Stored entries

--

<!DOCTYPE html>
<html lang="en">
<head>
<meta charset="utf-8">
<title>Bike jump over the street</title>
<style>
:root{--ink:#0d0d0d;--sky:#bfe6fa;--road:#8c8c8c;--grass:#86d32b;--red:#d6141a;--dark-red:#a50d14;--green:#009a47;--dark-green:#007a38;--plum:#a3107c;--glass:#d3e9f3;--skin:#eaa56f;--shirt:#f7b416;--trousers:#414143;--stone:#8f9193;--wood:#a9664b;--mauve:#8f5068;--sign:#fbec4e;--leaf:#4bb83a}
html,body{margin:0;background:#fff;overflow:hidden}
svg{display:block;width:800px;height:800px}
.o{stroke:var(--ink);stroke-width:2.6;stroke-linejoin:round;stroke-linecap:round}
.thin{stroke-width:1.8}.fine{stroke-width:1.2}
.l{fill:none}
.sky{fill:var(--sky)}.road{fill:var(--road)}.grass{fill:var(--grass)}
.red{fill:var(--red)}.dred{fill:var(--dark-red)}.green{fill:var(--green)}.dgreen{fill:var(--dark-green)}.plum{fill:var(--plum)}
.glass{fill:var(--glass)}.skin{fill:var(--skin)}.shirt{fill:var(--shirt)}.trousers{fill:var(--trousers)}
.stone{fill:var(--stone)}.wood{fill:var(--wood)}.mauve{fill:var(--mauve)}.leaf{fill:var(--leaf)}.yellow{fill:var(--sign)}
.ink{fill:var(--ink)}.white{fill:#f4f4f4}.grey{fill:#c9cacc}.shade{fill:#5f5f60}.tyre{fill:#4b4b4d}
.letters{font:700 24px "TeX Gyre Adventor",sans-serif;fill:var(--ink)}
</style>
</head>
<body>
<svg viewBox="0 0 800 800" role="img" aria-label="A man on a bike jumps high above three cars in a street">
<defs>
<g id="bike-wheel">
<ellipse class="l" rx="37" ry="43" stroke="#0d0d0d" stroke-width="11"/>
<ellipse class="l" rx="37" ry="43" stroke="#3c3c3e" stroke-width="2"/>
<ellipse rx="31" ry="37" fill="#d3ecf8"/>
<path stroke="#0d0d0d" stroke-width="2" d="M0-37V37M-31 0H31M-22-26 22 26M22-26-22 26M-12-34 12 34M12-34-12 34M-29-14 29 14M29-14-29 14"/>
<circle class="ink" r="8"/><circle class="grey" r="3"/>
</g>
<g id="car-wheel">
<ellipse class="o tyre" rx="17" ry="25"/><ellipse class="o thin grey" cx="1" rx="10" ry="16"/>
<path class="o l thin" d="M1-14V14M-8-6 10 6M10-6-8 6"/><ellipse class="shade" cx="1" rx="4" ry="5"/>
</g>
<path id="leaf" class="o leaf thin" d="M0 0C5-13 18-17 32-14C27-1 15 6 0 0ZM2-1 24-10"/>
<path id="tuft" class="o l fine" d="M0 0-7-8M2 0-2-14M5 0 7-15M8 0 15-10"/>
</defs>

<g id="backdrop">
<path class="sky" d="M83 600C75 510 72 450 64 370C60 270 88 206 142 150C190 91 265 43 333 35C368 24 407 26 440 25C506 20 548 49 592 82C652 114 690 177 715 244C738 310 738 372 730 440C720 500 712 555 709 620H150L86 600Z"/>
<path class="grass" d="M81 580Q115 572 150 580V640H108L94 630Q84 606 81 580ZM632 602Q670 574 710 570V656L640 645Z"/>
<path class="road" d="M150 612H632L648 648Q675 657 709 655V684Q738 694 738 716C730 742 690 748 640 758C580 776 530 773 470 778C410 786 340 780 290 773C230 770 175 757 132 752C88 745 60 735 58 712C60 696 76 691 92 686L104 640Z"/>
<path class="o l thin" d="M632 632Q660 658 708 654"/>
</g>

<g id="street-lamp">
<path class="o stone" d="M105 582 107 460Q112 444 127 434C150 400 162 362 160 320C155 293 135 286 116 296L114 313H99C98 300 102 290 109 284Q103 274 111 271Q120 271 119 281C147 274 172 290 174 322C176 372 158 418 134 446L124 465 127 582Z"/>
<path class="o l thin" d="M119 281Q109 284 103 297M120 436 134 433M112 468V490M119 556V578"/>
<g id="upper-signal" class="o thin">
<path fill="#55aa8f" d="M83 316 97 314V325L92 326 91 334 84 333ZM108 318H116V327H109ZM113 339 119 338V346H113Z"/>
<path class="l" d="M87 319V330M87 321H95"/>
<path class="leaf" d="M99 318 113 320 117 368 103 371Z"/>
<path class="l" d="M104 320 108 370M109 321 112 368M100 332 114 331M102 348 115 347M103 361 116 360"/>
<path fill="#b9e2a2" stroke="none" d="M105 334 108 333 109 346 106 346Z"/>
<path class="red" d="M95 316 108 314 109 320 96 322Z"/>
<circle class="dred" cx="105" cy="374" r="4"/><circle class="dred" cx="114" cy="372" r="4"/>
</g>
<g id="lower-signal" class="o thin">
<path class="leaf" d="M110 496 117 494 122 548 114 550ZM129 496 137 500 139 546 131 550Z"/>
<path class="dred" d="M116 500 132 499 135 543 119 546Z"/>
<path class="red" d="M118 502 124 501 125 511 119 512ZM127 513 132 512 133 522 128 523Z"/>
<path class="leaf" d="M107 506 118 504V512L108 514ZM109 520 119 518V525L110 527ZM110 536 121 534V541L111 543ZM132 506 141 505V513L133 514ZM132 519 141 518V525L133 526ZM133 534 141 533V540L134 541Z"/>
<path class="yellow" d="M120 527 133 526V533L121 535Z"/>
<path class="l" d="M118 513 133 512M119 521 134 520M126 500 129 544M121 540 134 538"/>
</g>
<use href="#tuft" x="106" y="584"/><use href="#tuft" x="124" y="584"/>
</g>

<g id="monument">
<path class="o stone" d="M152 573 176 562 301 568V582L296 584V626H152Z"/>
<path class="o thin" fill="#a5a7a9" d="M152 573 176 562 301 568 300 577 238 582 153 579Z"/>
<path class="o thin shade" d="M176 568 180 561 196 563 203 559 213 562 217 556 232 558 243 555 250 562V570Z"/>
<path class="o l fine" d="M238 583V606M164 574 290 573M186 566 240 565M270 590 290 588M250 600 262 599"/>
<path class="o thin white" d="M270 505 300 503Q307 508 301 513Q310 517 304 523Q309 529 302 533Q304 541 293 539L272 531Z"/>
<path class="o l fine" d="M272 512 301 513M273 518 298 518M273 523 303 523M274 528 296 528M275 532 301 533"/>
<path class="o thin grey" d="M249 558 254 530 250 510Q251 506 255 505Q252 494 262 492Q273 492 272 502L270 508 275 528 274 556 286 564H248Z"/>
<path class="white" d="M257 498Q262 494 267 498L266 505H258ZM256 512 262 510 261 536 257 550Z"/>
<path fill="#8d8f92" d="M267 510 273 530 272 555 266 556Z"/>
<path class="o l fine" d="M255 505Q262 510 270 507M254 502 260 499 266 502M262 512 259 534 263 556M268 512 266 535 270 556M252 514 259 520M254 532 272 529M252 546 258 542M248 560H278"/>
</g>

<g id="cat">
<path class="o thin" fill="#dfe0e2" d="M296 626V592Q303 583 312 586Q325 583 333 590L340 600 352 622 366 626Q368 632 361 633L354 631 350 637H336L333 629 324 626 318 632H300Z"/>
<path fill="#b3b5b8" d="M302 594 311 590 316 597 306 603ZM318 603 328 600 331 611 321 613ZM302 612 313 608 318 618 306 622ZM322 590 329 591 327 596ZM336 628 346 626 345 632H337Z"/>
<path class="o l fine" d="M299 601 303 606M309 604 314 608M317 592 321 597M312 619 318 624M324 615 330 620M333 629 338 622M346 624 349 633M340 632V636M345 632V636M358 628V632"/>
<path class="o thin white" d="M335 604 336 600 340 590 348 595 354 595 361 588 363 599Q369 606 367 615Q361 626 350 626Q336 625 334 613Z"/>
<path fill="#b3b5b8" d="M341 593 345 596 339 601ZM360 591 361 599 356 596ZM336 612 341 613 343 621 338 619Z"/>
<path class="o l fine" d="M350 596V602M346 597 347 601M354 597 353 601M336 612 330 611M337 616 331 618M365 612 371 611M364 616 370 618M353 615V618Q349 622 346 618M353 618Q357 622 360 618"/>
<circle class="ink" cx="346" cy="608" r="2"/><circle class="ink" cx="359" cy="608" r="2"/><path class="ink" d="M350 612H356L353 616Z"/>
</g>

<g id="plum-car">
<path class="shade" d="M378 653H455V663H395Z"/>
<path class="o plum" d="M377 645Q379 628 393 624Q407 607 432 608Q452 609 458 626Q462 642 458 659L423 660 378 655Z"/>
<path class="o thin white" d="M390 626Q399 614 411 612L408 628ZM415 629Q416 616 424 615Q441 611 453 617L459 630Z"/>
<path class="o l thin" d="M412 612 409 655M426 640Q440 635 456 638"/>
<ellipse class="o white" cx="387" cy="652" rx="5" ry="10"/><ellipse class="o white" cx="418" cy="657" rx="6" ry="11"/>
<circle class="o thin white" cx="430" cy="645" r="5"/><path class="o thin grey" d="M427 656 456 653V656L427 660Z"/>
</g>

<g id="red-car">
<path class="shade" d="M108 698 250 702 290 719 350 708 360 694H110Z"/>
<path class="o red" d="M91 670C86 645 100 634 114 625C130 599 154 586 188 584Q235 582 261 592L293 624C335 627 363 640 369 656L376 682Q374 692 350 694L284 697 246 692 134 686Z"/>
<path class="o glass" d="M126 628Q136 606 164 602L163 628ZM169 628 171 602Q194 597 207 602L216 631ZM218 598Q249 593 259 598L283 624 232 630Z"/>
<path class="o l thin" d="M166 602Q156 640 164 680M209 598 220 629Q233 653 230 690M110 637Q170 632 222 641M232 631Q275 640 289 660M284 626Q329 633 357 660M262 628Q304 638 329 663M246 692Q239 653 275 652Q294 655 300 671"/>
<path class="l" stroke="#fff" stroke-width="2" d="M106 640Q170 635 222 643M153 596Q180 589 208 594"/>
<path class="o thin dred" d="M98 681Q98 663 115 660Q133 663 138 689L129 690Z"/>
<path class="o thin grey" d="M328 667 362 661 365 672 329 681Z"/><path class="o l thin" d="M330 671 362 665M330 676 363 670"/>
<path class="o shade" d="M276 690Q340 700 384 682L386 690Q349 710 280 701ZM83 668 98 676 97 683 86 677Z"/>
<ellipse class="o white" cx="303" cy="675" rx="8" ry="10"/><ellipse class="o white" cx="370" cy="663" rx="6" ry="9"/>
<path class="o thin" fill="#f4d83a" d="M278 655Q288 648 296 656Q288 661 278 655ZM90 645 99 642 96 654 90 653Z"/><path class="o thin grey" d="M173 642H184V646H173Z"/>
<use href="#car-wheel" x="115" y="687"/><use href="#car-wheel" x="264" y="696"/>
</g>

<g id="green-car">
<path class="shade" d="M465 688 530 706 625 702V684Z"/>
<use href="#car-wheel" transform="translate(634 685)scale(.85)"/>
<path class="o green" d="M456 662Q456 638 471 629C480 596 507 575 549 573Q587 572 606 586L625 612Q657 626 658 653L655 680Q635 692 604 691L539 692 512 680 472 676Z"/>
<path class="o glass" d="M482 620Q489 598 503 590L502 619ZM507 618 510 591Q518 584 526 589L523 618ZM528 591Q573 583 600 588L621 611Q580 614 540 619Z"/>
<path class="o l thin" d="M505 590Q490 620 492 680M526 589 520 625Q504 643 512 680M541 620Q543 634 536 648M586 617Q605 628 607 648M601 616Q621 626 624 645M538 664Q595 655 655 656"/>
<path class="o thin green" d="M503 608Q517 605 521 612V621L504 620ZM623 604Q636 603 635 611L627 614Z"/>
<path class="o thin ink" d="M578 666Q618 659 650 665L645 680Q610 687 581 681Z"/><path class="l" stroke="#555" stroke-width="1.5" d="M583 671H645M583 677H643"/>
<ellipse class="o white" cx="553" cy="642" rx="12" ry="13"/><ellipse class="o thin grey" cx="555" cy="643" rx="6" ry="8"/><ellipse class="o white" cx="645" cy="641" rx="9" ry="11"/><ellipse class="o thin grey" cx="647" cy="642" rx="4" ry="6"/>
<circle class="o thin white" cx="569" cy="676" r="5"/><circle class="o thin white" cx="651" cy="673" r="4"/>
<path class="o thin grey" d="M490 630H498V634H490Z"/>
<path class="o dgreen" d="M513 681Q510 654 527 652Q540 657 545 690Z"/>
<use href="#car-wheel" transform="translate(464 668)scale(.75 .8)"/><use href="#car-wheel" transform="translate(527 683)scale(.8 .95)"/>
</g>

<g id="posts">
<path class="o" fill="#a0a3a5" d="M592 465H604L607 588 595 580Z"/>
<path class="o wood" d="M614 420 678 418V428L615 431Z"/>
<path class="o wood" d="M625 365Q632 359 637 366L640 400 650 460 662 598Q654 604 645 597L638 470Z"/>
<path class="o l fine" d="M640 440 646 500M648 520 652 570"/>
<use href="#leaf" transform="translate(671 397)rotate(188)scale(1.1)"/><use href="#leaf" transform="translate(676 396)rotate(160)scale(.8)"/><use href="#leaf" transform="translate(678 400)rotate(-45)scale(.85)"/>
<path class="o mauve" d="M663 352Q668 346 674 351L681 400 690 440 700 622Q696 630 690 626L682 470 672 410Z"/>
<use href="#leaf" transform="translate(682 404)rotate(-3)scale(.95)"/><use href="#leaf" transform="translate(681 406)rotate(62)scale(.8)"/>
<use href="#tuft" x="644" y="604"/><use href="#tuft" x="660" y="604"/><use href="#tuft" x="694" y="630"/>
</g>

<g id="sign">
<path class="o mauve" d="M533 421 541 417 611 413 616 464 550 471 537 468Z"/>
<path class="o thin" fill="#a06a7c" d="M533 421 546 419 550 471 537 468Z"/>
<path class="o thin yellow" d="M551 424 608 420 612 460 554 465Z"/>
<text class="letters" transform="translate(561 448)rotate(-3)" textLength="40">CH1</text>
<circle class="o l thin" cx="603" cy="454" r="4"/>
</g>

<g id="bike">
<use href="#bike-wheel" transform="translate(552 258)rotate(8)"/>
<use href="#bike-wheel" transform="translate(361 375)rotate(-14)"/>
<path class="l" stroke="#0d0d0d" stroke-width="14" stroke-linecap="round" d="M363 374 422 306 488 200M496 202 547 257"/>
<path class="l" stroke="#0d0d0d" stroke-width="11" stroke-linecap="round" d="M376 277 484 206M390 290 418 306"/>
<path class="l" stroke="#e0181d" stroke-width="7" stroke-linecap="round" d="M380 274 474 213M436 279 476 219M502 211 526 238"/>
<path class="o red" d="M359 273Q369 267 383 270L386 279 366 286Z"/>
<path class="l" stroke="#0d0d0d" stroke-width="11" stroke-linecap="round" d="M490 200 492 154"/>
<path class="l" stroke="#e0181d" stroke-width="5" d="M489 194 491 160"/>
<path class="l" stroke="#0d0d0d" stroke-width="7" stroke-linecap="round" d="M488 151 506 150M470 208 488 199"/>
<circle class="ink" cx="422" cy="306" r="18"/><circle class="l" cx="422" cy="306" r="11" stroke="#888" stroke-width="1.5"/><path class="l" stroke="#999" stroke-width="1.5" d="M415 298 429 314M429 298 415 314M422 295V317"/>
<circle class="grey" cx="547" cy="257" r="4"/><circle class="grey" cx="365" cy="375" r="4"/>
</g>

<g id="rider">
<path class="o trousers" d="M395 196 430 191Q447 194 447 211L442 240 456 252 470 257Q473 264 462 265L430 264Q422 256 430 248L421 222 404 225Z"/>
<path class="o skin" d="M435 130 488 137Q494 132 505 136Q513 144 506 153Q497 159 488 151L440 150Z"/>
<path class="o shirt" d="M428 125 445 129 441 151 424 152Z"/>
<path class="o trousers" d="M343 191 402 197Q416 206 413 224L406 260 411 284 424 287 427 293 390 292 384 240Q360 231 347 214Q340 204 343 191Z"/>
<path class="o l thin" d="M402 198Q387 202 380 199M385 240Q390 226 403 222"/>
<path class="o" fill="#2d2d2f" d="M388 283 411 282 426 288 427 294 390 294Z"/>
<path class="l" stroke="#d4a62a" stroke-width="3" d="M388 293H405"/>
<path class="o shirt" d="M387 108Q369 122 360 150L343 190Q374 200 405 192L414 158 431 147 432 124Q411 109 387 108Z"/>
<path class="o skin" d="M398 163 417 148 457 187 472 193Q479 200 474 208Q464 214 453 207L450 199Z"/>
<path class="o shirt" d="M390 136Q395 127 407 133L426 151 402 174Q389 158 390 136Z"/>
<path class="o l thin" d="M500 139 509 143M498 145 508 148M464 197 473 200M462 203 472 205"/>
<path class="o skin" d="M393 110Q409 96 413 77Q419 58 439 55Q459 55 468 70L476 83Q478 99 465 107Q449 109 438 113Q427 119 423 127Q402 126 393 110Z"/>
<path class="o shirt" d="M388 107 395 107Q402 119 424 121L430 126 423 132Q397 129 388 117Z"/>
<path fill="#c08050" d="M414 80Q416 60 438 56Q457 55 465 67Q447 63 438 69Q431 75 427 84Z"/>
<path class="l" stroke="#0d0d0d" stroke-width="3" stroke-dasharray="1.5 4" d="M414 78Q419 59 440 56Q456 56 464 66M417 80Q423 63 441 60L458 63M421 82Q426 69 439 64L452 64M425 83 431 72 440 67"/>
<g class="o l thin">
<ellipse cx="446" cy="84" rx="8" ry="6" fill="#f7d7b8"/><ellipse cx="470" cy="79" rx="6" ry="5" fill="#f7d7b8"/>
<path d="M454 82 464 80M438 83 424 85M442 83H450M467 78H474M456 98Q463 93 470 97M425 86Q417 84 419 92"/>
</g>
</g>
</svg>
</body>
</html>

--

Check each line of the entries, and copy the ones that contain "body".

html,body{margin:0;background:#fff;overflow:hidden}
<body>
</body>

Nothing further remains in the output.